Items from a dataset:
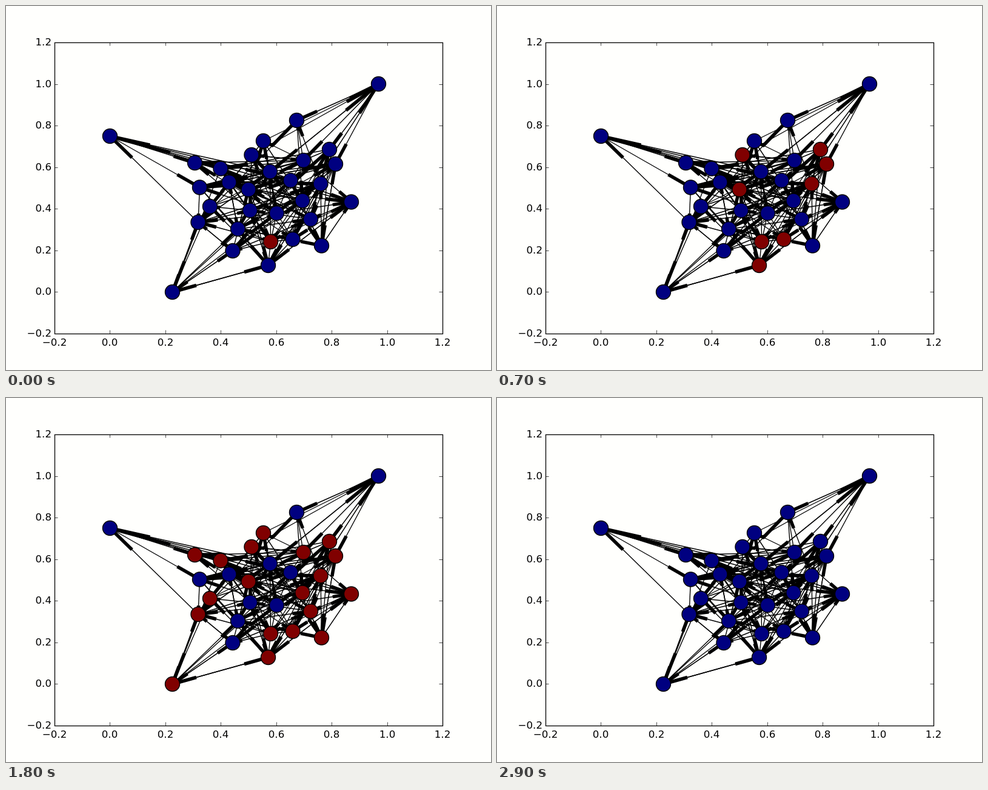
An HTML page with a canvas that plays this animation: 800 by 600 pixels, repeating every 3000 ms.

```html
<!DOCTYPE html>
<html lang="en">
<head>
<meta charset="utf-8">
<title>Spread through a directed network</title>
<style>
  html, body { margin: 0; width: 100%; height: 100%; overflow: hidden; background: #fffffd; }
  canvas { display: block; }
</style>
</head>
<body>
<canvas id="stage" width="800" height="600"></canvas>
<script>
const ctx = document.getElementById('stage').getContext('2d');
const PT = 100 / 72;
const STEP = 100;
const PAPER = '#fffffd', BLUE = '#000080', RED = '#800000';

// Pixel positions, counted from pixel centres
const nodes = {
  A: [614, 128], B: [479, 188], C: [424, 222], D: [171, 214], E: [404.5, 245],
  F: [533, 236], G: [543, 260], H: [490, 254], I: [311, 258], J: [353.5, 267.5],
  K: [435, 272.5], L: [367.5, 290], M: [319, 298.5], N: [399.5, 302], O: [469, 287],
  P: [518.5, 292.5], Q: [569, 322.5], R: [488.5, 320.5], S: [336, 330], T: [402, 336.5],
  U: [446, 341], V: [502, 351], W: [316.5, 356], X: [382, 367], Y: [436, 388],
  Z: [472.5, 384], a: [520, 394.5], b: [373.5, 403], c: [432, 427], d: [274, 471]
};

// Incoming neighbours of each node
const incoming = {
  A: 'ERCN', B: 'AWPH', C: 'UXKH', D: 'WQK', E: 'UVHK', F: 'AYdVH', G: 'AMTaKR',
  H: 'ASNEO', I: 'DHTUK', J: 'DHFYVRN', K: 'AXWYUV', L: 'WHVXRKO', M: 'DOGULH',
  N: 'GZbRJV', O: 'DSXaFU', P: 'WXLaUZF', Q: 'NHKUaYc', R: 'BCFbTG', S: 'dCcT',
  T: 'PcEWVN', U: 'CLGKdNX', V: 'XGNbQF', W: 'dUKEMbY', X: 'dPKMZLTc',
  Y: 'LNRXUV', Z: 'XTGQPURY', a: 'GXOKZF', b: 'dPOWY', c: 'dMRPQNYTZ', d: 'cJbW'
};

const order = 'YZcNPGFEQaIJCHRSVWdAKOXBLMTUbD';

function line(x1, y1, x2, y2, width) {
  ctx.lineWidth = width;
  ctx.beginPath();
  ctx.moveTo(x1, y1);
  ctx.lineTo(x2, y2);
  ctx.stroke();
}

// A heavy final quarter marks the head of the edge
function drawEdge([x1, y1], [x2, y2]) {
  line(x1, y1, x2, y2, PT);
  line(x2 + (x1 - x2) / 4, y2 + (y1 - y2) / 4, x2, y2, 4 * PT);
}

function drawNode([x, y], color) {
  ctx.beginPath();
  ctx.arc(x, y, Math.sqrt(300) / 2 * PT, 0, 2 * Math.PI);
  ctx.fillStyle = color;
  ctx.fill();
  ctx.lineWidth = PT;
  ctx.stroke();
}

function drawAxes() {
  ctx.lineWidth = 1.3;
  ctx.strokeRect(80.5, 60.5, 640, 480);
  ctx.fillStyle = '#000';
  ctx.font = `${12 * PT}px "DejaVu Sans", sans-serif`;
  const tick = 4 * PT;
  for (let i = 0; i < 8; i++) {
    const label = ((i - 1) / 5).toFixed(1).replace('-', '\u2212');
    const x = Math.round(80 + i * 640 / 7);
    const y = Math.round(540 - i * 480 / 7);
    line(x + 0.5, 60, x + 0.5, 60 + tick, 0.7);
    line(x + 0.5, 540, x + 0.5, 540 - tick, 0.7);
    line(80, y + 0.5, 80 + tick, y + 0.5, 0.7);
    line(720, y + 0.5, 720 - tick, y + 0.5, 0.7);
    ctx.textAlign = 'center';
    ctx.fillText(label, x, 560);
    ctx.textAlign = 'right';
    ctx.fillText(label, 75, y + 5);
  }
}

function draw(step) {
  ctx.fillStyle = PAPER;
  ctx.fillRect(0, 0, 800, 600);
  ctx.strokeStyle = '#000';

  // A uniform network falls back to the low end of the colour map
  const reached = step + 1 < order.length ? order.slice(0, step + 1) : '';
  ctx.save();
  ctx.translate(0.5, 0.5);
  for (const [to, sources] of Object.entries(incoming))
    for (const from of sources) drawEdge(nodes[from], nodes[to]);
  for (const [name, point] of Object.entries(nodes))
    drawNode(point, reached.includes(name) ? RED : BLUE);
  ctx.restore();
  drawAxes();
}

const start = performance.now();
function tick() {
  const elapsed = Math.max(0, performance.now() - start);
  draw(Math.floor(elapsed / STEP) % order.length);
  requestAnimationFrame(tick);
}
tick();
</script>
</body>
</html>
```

> **WHAT THIS TASK INVOLVES**: Say how many lines of the entries above include the string "function", giving the number and nothing else.

> **ANSWER SPACE**: 6